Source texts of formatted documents
========

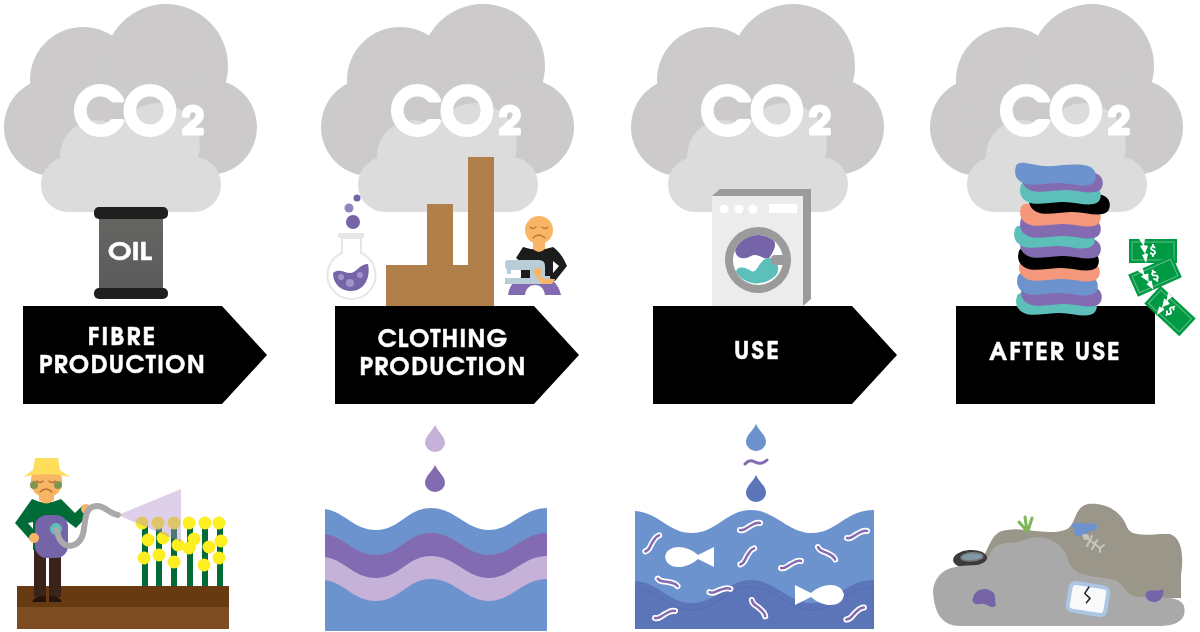
<!DOCTYPE html>
<html lang="en">
<head>
<meta charset="utf-8">
<title>Environmental impact of clothing</title>
<style>
:root{--ink:#000;--paper:#fff;--cloud:#cccacb;--cloud-light:#dcdcdc;--blue:#6c93ce;--deep:#5b75b8;--purple:#826bb0;--violet:#7664a9;--lilac:#c6b2d9;--teal:#5dbfb9;--coral:#f5977a;--skin:#f9b566;--green:#006b36;--yellow:#fcee21;--straw:#ffde5c;--money:#009a45;--wood:#b17f49;--grey:#9b9b9b}
*{box-sizing:border-box}
html,body{margin:0;overflow:hidden}
.board{position:relative;width:1200px;height:632px;background:var(--paper);overflow:hidden;font-family:"TeX Gyre Adventor","Inter",sans-serif;font-weight:700}
.stage{position:absolute;top:306px;height:98px;width:244px;margin:0;padding:0 46px 6px 0;display:flex;align-items:center;justify-content:center;text-align:center;background:var(--ink);color:var(--paper);font-size:24px;line-height:28px;letter-spacing:1.4px;-webkit-text-stroke:.6px var(--paper);clip-path:polygon(0 0,199px 0,100% 50%,199px 100%,0 100%);white-space:nowrap}
.fibre{left:23px;padding-right:45px}
.fibre span,.use,.after{letter-spacing:2.2px}
.clothing{left:335px;padding:0 28px 2px 0}
.use{left:653px;padding-right:35px}
.after{left:956px;width:199px;padding:0 0 4px;clip-path:none}
.drawings{position:absolute;inset:0;display:block}
.drawings text{fill:var(--paper);font-family:inherit;font-weight:700}
.blue{fill:var(--blue)}.deep{fill:var(--deep)}.purple{fill:var(--purple)}.violet{fill:var(--violet)}.lilac{fill:var(--lilac)}.teal{fill:var(--teal)}.coral{fill:var(--coral)}.black{fill:#000}.skin{fill:var(--skin)}.green{fill:var(--green)}.white{fill:#fff}.wood{fill:var(--wood)}.grey{fill:var(--grey)}
.line{fill:none;stroke-linecap:round;stroke-linejoin:round}
</style>
</head>
<body>
<main class="board">
<h2 class="stage fibre"><div><span>FIBRE</span><br>PRODUCTION</div></h2>
<h2 class="stage clothing">CLOTHING<br>PRODUCTION</h2>
<h2 class="stage use">USE</h2>
<h2 class="stage after">AFTER USE</h2>

<svg class="drawings" width="1200" height="632" viewBox="0 0 1200 632">
<defs>
<g id="cloud">
 <g fill="var(--cloud)"><circle cx="53" cy="127" r="49"/><circle cx="83" cy="80" r="53"/><circle cx="166" cy="66" r="62"/><circle cx="209" cy="127" r="48"/><rect x="53" y="90" width="156" height="85"/></g>
 <g fill="var(--cloud-light)"><circle cx="96" cy="156" r="36"/><circle cx="158" cy="145" r="42"/><rect x="41" y="157" width="180" height="55" rx="27"/></g>
 <g stroke="#fff" stroke-linejoin="round"><text x="74" y="134" font-size="64" stroke-width="4" textLength="103" lengthAdjust="spacingAndGlyphs">CO</text><text x="182" y="134" font-size="38" stroke-width="3" textLength="22" lengthAdjust="spacingAndGlyphs">2</text></g>
</g>
<path id="drop" d="M0-14C3-7 10-3 10 4A10 9 0 0 1-10 4C-10-3-3-7 0-14Z"/>
<path id="cloth" d="M0-8C2-15 16-9 28-8S58-12 72-8C82-5 81 6 77 9C68 15 54 8 40 9S12 13 5 8C-1 4-2-2 0-8Z"/>
<path id="thread" d="M-10 4C-5 5-4 2 0 0S6-4 10-3"/>
<g id="fibre" class="line"><use href="#thread" stroke="#fff" stroke-width="6"/><use href="#thread" stroke="var(--purple)" stroke-width="2.5"/></g>
<g id="note"><rect x="-24" y="-12" width="48" height="24" fill="var(--money)"/><rect x="-21" y="-9" width="42" height="18" fill="none" stroke="#64bd85"/><path class="white" d="M-14-12L-10-6L-13-5L-8 3L-11 4L-7 12L-5 3L-8 2L-5-5L-9-6L-8-12Z"/><text y="5" font-size="14" text-anchor="middle">$</text></g>
<path id="fish" class="white" d="M-25 0C-23-13-4-13 8-2L24-10V10L8 2C-4 13-23 13-25 0Z"/>
<path id="swell" d="M325 509C345 512 354 530 376 530C400 530 407 508 431 508S466 530 489 530S522 508 547 508V660H325Z"/>
<path id="sea" d="M635 511C660 513 668 533 692 533S727 510 751 510S788 533 812 533S846 510 874 510V660H635Z"/>
<clipPath id="swell-frame"><rect x="325" y="500" width="222" height="131"/></clipPath>
<clipPath id="sea-frame"><rect x="635" y="500" width="239" height="129"/></clipPath>
<clipPath id="drum"><circle cx="758" cy="260" r="25"/></clipPath>
<linearGradient id="steel" x2="0" y2="1"><stop stop-color="#666562"/><stop offset="1" stop-color="#5b5b5b"/></linearGradient>
</defs>

<use href="#cloud"/><use href="#cloud" x="317"/><use href="#cloud" x="627"/><use href="#cloud" x="926"/>

<g id="oil-barrel">
 <rect x="99" y="214" width="64" height="80" fill="url(#steel)"/>
 <g fill="#1f1f1f"><rect x="94" y="207" width="74" height="12" rx="5"/><rect x="94" y="288" width="74" height="11" rx="5"/></g>
 <text x="108" y="260" font-size="24" stroke="#fff" stroke-width=".6" textLength="44" lengthAdjust="spacingAndGlyphs">OIL</text>
</g>

<g id="flask">
 <path d="M342 238H361V253A24 24 0 1 1 342 253Z" fill="#fff" stroke="#e6e6e6" stroke-width="2"/>
 <rect x="338" y="233" width="26" height="5" rx="1" fill="#e6e6e6"/>
 <path class="violet" d="M333 273C339 268 344 273 350 273S361 263 368 264C371 278 364 291 351 291C341 291 333 284 333 273Z"/>
 <g fill="#a293c8"><circle cx="341" cy="277" r="3"/><circle cx="350" cy="283" r="4"/><circle cx="360" cy="275" r="3"/></g>
 <g class="violet"><circle cx="353" cy="222" r="7"/><circle cx="349" cy="208" r="4.5" fill="#9484be"/><circle cx="357" cy="198" r="3.5"/></g>
</g>
<polygon id="factory" class="wood" points="386,306 386,265 427,265 427,204 453,204 453,265 468,265 468,157 494,157 494,306"/>

<g id="garment-worker">
 <path class="purple" d="M508 295C510 281 520 275 534 275S558 281 561 295H545C544 288 540 285 535 285S526 288 525 295Z"/>
 <path d="M523 247Q538 252 553 247C560 252 564 259 567 266L555 281L547 277V280H521V262L516 258Z" fill="#1c1c1c"/>
 <path d="M553 261L559 266L553 273Z" fill="#fff"/>
 <path class="skin" d="M533 240H545V249Q539 255 533 249Z"/>
 <circle class="skin" cx="539" cy="230" r="14"/>
 <path class="line" d="M530 227Q533 230 536 227M542 227Q545 230 548 227M533 238Q539 232 545 238" stroke="#c57535" stroke-width="1.3"/>
 <path d="M505 263Q505 260 509 260H539Q545 260 545 266V276H550V284H505V278H530V270H511V274H507V270Q505 270 505 263Z" fill="#b8cdd8"/>
 <circle class="skin" cx="538" cy="272" r="4"/><path class="skin" d="M536 273L546 280L541 283L535 275ZM541 279H555L552 284H541Z"/>
</g>

<g id="washing-machine">
 <polygon class="grey" points="712,196 720,189 811,189 811,299 803,306 712,306"/>
 <rect x="712" y="196" width="91" height="110" fill="#ececec"/>
 <g class="white"><circle cx="724" cy="209" r="4.5"/><circle cx="739" cy="209" r="4.5"/><circle cx="753" cy="209" r="4.5"/><rect x="769" y="204" width="28" height="9"/></g>
 <circle class="grey" cx="758" cy="260" r="33"/><circle class="white" cx="758" cy="260" r="25"/>
 <g clip-path="url(#drum)"><path class="violet" d="M735 246C740 234 760 232 772 238C778 244 774 250 770 257C765 262 758 252 751 256S734 260 735 246Z"/><path class="teal" d="M736 273C736 265 746 267 751 271C758 274 758 260 768 258C777 257 780 266 777 274C770 283 750 290 736 273Z"/></g>
 <rect class="grey" x="771" y="255" width="15" height="10" rx="4"/>
</g>

<g id="clothes-pile">
 <use href="#cloth" class="teal" x="1017" y="304"/><use href="#cloth" class="purple" x="1022" y="295"/><use href="#cloth" class="blue" x="1018" y="284"/><use href="#cloth" class="coral" x="1020" y="270"/><use href="#cloth" class="black" x="1019" y="259"/><use href="#cloth" class="purple" x="1021" y="247"/><use href="#cloth" class="teal" x="1015" y="237"/><use href="#cloth" class="purple" x="1021" y="227"/><use href="#cloth" class="coral" x="1021" y="215"/><use href="#cloth" class="black" x="1030" y="203"/><use href="#cloth" class="teal" x="1021" y="193"/><use href="#cloth" class="purple" x="1023" y="181"/><use href="#cloth" class="blue" x="1016" y="174"/>
</g>
<g id="lost-money"><use href="#note" transform="translate(1153 251)"/><use href="#note" transform="translate(1155 276) rotate(-24)"/><use href="#note" transform="translate(1170 311) rotate(43)"/></g>

<g id="field">
 <rect x="17" y="586" width="212" height="22" fill="#683a12"/><rect x="17" y="607" width="212" height="22" fill="#7e4c22"/>
 <path d="M145 523V586M159 523V586M174 523V586M190 523V586M205 523V586M220 523V586" stroke="var(--green)" stroke-width="6"/>
 <g fill="var(--yellow)"><circle cx="142" cy="523" r="6.5"/><circle cx="158" cy="523" r="6.5"/><circle cx="174" cy="523" r="6.5"/><circle cx="189" cy="523" r="6.5"/><circle cx="205" cy="523" r="6.5"/><circle cx="219" cy="523" r="6.5"/><circle cx="148" cy="540" r="6.5"/><circle cx="163" cy="538" r="6.5"/><circle cx="178" cy="545" r="6.5"/><circle cx="194" cy="539" r="6.5"/><circle cx="209" cy="547" r="6.5"/><circle cx="221" cy="541" r="6.5"/><circle cx="144" cy="558" r="6.5"/><circle cx="159" cy="555" r="6.5"/><circle cx="174" cy="562" r="6.5"/><circle cx="189" cy="548" r="6.5"/><circle cx="204" cy="565" r="6.5"/><circle cx="219" cy="558" r="6.5"/></g>
 <polygon points="118,515 181,489 181,542" fill="#b18ccb" opacity=".42"/>
</g>
<g id="farmer">
 <path d="M34 548H61V597H49V556H46V597H34Z" fill="#3b2319"/>
 <path d="M32 602Q35 595 46 596V602ZM49 602V596Q59 595 62 602Z" fill="#24140e"/>
 <path class="green" d="M32 499Q46 506 61 499L75 513L83 505L90 513L76 528L64 519V550H33V522L28 523L38 535L31 541L15 523Z"/>
 <path class="skin" d="M39 493H54V500Q46 507 39 500Z"/><rect class="skin" x="31" y="466" width="31" height="31" rx="14"/>
 <circle cx="34" cy="485" r="4" fill="#80964f"/><circle cx="58" cy="485" r="4" fill="#80964f"/>
 <path class="line" d="M37 481Q40 484 43 481M49 481Q52 484 55 481M40 492Q46 486 52 492" stroke="#b56b32" stroke-width="1.3"/>
 <path d="M35 458H58L60 470L70 477Q46 471 23 477L33 470Z" fill="var(--straw)"/>
 <rect class="violet" x="35" y="515" width="33" height="43" rx="12"/>
 <circle class="skin" cx="34" cy="538" r="5"/><circle class="skin" cx="86" cy="509" r="5"/>
 <circle class="teal" cx="56" cy="529" r="6"/>
 <path class="line" d="M57 530C60 552 79 549 83 534C86 520 84 506 97 506C106 506 109 514 118 515" stroke="#aaa8a8" stroke-width="6"/>
</g>

<use href="#drop" class="lilac" x="435" y="439"/><use href="#drop" class="purple" x="435" y="479"/>
<g id="dyed-water" clip-path="url(#swell-frame)"><use href="#swell" class="blue"/><use href="#swell" class="purple" y="25"/><use href="#swell" class="lilac" y="48"/><use href="#swell" class="blue" y="71"/></g>

<use href="#drop" class="blue" x="756" y="438"/><use href="#drop" class="deep" x="756" y="489"/>
<path class="line" d="M745 464C750 458 754 462 758 463S765 462 767 460" stroke="var(--purple)" stroke-width="3"/>
<g id="microfibre-sea" clip-path="url(#sea-frame)">
 <use href="#sea" class="blue"/><use href="#sea" class="deep" y="70"/><use href="#sea" y="77" fill="none" stroke="#526eb3"/>
 <use href="#fish" x="690" y="557"/><use href="#fish" transform="translate(819 595) scale(-1 1)"/>
 <use href="#fibre" x="750" y="526"/><use href="#fibre" transform="translate(652 543) rotate(-30)"/><use href="#fibre" transform="translate(747 556) rotate(-30)"/><use href="#fibre" x="791" y="564"/><use href="#fibre" transform="translate(827 553) rotate(55)"/><use href="#fibre" x="857" y="534"/><use href="#fibre" transform="translate(668 582) rotate(40)"/><use href="#fibre" transform="translate(720 590) rotate(10)"/><use href="#fibre" x="665" y="614"/><use href="#fibre" transform="translate(759 608) rotate(70)"/><use href="#fibre" transform="translate(855 613) rotate(-15)"/>
</g>

<g id="landfill">
 <path d="M975 570C990 552 989 531 1007 530C1026 527 1045 536 1065 530C1077 526 1073 507 1088 504C1106 502 1122 512 1127 527C1132 539 1152 533 1170 534C1182 538 1184 556 1181 575V598H1050Z" fill="#9a978a"/>
 <path class="line" d="M1027 531L1019 522M1027 531L1025 517M1028 531L1032 518" stroke="#7db758" stroke-width="3"/>
 <path class="blue" d="M1071 526C1075 519 1085 526 1094 523C1101 526 1096 532 1090 531C1086 533 1082 539 1076 535C1071 532 1078 530 1071 526Z"/>
 <path class="line" d="M1083 535L1100 548M1092 536L1087 546M1097 540L1092 549M1100 548L1104 545M1100 548V552" stroke="#c5c4bd" stroke-width="2"/><circle cx="1086" cy="537" r="3" fill="#c5c4bd"/>
 <g transform="rotate(-4 970 558)"><ellipse cx="970" cy="559" rx="17" ry="9" fill="#3b3b3b"/><ellipse cx="972" cy="557" rx="11" ry="4" fill="#8199a7" stroke="#777" stroke-width="1.5"/></g>
 <path d="M934 600C930 583 940 569 956 567C971 563 984 570 990 554C997 538 1014 546 1024 540C1044 532 1064 543 1068 560C1073 579 1097 575 1115 580C1125 585 1126 597 1140 597C1158 598 1180 595 1184 606C1187 619 1178 625 1162 626H960C943 626 936 614 934 600Z" fill="#a9a9a9"/>
 <path class="violet" d="M973 598C975 589 985 587 991 591C997 594 994 599 996 605C992 611 986 602 981 604C975 605 971 603 973 598ZM1146 593C1150 587 1157 593 1163 589C1165 595 1160 603 1154 602C1149 602 1144 598 1146 593Z"/>
 <g transform="rotate(9 1088 599)"><rect x="1069" y="585" width="38" height="28" rx="5" fill="#f8fafc" stroke="#acc6e4" stroke-width="4"/><path class="line" d="M1087 587L1084 594L1090 598L1087 603" stroke="#222" stroke-width="1.5"/></g>
</g>
</svg>
</main>
</body>
</html>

========

- Exercise: What are the lines of the data above that include the string "color"? Copy them.

- Exercise output:
.stage{position:absolute;top:306px;height:98px;width:244px;margin:0;padding:0 46px 6px 0;display:flex;align-items:center;justify-content:center;text-align:center;background:var(--ink);color:var(--paper);font-size:24px;line-height:28px;letter-spacing:1.4px;-webkit-text-stroke:.6px var(--paper);clip-path:polygon(0 0,199px 0,100% 50%,199px 100%,0 100%);white-space:nowrap}
<linearGradient id="steel" x2="0" y2="1"><stop stop-color="#666562"/><stop offset="1" stop-color="#5b5b5b"/></linearGradient>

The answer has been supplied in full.